Plain-text document sources
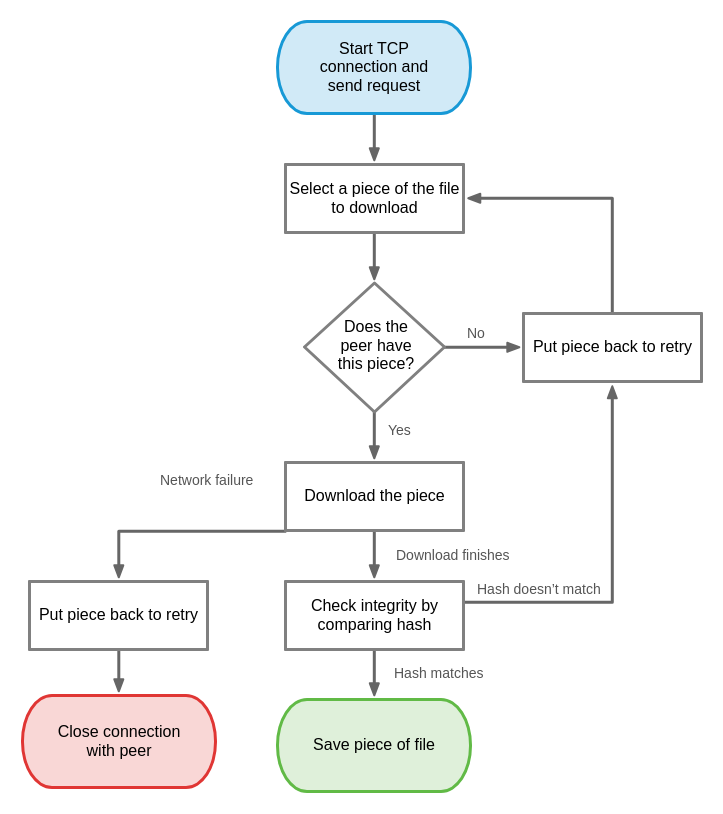
<!DOCTYPE html>
<html lang="en">
<head>
<meta charset="utf-8">
<title>Piece download flowchart</title>
<style>
:root {
  --paper: #fff;
  --ink: #000;
  --label: #555;
  --outline: #808080;
  --connector: #666;
  --start-line: #1799d6;
  --start-fill: #d1eaf7;
  --stop-line: #e03634;
  --stop-fill: #f9d7d6;
  --done-line: #61ba46;
  --done-fill: #dff0da;
}
* { box-sizing: border-box; }
html, body { margin: 0; }
body { background: var(--paper); }
.flowchart {
  position: relative;
  width: 723px;
  height: 814px;
  overflow: hidden;
  background: var(--paper);
  color: var(--ink);
  font: 16px/18.4px "Liberation Sans", Arial, sans-serif;
}
.node {
  position: absolute;
  display: flex;
  align-items: center;
  justify-content: center;
  text-align: center;
  white-space: nowrap;
}
.step {
  width: 181px;
  height: 71px;
  border: 3px solid var(--outline);
  border-radius: 1px;
  background: var(--paper);
}
.terminal {
  width: 196px;
  height: 95px;
  border: 3px solid;
  border-radius: 31px / 47px;
}
.start { left: 276px; top: 20px; border-color: var(--start-line); background: var(--start-fill); }
.select { left: 284px; top: 163px; }
.decision { left: 302px; top: 281px; width: 145px; height: 133px; }
.decision svg { position: absolute; inset: 0; }
.decision span { position: relative; padding: 0 0 3px 3px; }
.retry-missing { left: 522px; top: 312px; }
.download { left: 284px; top: 461px; }
.retry-failure { left: 28px; top: 580px; }
.check { left: 284px; top: 580px; }
.close { left: 21px; top: 694px; border-color: var(--stop-line); background: var(--stop-fill); }
.save { left: 276px; top: 698px; border-color: var(--done-line); background: var(--done-fill); }
.connectors { position: absolute; inset: 0; }
.connectors path { fill: none; stroke: var(--connector); stroke-width: 3; stroke-linejoin: round; }
.connectors use { fill: var(--connector); stroke: var(--connector); stroke-width: 2; stroke-linejoin: round; }
.label {
  position: absolute;
  color: var(--label);
  font-size: 14px;
  line-height: 16px;
  white-space: nowrap;
}
.label-no { left: 467px; top: 325px; }
.label-yes { left: 388px; top: 422px; }
.label-failure { left: 160px; top: 472px; }
.label-finished { left: 396px; top: 547px; }
.label-mismatch { left: 477px; top: 581px; }
.label-match { left: 394px; top: 665px; }
</style>
</head>
<body>
<main class="flowchart">
  <svg class="connectors" width="723" height="814" viewBox="0 0 723 814" aria-hidden="true">
    <defs>
      <polygon id="arrowhead" points="0,0 -4.5,-12 4.5,-12"/>
    </defs>
    <g transform="translate(.3 .3)">
      <path d="M374 110V150"/>
      <path d="M374 230V269"/>
      <path d="M440 347H509"/>
      <path d="M612 316V198H478"/>
      <path d="M374 408V448"/>
      <path d="M286 531H118.500V567"/>
      <path d="M374 528V567"/>
      <path d="M461 602H612V396"/>
      <path d="M374 647V685"/>
      <path d="M118.500 647V681"/>
      <use href="#arrowhead" transform="translate(374 160)"/>
      <use href="#arrowhead" transform="translate(374 279)"/>
      <use href="#arrowhead" transform="translate(519 347) rotate(-90)"/>
      <use href="#arrowhead" transform="translate(468 198) rotate(90)"/>
      <use href="#arrowhead" transform="translate(374 458)"/>
      <use href="#arrowhead" transform="translate(374 577)"/>
      <use href="#arrowhead" transform="translate(612 386) rotate(180)"/>
      <use href="#arrowhead" transform="translate(118.500 577)"/>
      <use href="#arrowhead" transform="translate(118.500 691)"/>
      <use href="#arrowhead" transform="translate(374 695)"/>
    </g>
  </svg>

  <div class="node terminal start">Start TCP<br>connection and<br>send request</div>
  <div class="node step select">Select a piece of the file<br>to download</div>
  <div class="node decision">
    <svg width="145" height="133" aria-hidden="true"><polygon points="72.500,2 142.500,66 72.500,131 2.500,66" fill="var(--paper)" stroke="var(--outline)" stroke-width="3" stroke-linejoin="round"/></svg>
    <span>Does the<br>peer have<br>this piece?</span>
  </div>
  <div class="node step retry-missing">Put piece back to retry</div>
  <div class="node step download">Download the piece</div>
  <div class="node step retry-failure">Put piece back to retry</div>
  <div class="node step check">Check integrity by<br>comparing hash</div>
  <div class="node terminal close">Close connection<br>with peer</div>
  <div class="node terminal save">Save piece of file</div>

  <span class="label label-no">No</span>
  <span class="label label-yes">Yes</span>
  <span class="label label-failure">Network failure</span>
  <span class="label label-finished">Download finishes</span>
  <span class="label label-mismatch">Hash doesn’t match</span>
  <span class="label label-match">Hash matches</span>
</main>
</body>
</html>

### What needs to be done
Give the entries back verbatim and omit the images.

### Answer area
<!DOCTYPE html>
<html lang="en">
<head>
<meta charset="utf-8">
<title>Piece download flowchart</title>
<style>
:root {
  --paper: #fff;
  --ink: #000;
  --label: #555;
  --outline: #808080;
  --connector: #666;
  --start-line: #1799d6;
  --start-fill: #d1eaf7;
  --stop-line: #e03634;
  --stop-fill: #f9d7d6;
  --done-line: #61ba46;
  --done-fill: #dff0da;
}
* { box-sizing: border-box; }
html, body { margin: 0; }
body { background: var(--paper); }
.flowchart {
  position: relative;
  width: 723px;
  height: 814px;
  overflow: hidden;
  background: var(--paper);
  color: var(--ink);
  font: 16px/18.4px "Liberation Sans", Arial, sans-serif;
}
.node {
  position: absolute;
  display: flex;
  align-items: center;
  justify-content: center;
  text-align: center;
  white-space: nowrap;
}
.step {
  width: 181px;
  height: 71px;
  border: 3px solid var(--outline);
  border-radius: 1px;
  background: var(--paper);
}
.terminal {
  width: 196px;
  height: 95px;
  border: 3px solid;
  border-radius: 31px / 47px;
}
.start { left: 276px; top: 20px; border-color: var(--start-line); background: var(--start-fill); }
.select { left: 284px; top: 163px; }
.decision { left: 302px; top: 281px; width: 145px; height: 133px; }
.decision svg { position: absolute; inset: 0; }
.decision span { position: relative; padding: 0 0 3px 3px; }
.retry-missing { left: 522px; top: 312px; }
.download { left: 284px; top: 461px; }
.retry-failure { left: 28px; top: 580px; }
.check { left: 284px; top: 580px; }
.close { left: 21px; top: 694px; border-color: var(--stop-line); background: var(--stop-fill); }
.save { left: 276px; top: 698px; border-color: var(--done-line); background: var(--done-fill); }
.connectors { position: absolute; inset: 0; }
.connectors path { fill: none; stroke: var(--connector); stroke-width: 3; stroke-linejoin: round; }
.connectors use { fill: var(--connector); stroke: var(--connector); stroke-width: 2; stroke-linejoin: round; }
.label {
  position: absolute;
  color: var(--label);
  font-size: 14px;
  line-height: 16px;
  white-space: nowrap;
}
.label-no { left: 467px; top: 325px; }
.label-yes { left: 388px; top: 422px; }
.label-failure { left: 160px; top: 472px; }
.label-finished { left: 396px; top: 547px; }
.label-mismatch { left: 477px; top: 581px; }
.label-match { left: 394px; top: 665px; }
</style>
</head>
<body>
<main class="flowchart">
  <svg class="connectors" width="723" height="814" viewBox="0 0 723 814" aria-hidden="true">
    <defs>
      <polygon id="arrowhead" points="0,0 -4.5,-12 4.5,-12"/>
    </defs>
    <g transform="translate(.3 .3)">
      <path d="M374 110V150"/>
      <path d="M374 230V269"/>
      <path d="M440 347H509"/>
      <path d="M612 316V198H478"/>
      <path d="M374 408V448"/>
      <path d="M286 531H118.500V567"/>
      <path d="M374 528V567"/>
      <path d="M461 602H612V396"/>
      <path d="M374 647V685"/>
      <path d="M118.500 647V681"/>
      <use href="#arrowhead" transform="translate(374 160)"/>
      <use href="#arrowhead" transform="translate(374 279)"/>
      <use href="#arrowhead" transform="translate(519 347) rotate(-90)"/>
      <use href="#arrowhead" transform="translate(468 198) rotate(90)"/>
      <use href="#arrowhead" transform="translate(374 458)"/>
      <use href="#arrowhead" transform="translate(374 577)"/>
      <use href="#arrowhead" transform="translate(612 386) rotate(180)"/>
      <use href="#arrowhead" transform="translate(118.500 577)"/>
      <use href="#arrowhead" transform="translate(118.500 691)"/>
      <use href="#arrowhead" transform="translate(374 695)"/>
    </g>
  </svg>

  <div class="node terminal start">Start TCP<br>connection and<br>send request</div>
  <div class="node step select">Select a piece of the file<br>to download</div>
  <div class="node decision">
    <svg width="145" height="133" aria-hidden="true"><polygon points="72.500,2 142.500,66 72.500,131 2.500,66" fill="var(--paper)" stroke="var(--outline)" stroke-width="3" stroke-linejoin="round"/></svg>
    <span>Does the<br>peer have<br>this piece?</span>
  </div>
  <div class="node step retry-missing">Put piece back to retry</div>
  <div class="node step download">Download the piece</div>
  <div class="node step retry-failure">Put piece back to retry</div>
  <div class="node step check">Check integrity by<br>comparing hash</div>
  <div class="node terminal close">Close connection<br>with peer</div>
  <div class="node terminal save">Save piece of file</div>

  <span class="label label-no">No</span>
  <span class="label label-yes">Yes</span>
  <span class="label label-failure">Network failure</span>
  <span class="label label-finished">Download finishes</span>
  <span class="label label-mismatch">Hash doesn’t match</span>
  <span class="label label-match">Hash matches</span>
</main>
</body>
</html>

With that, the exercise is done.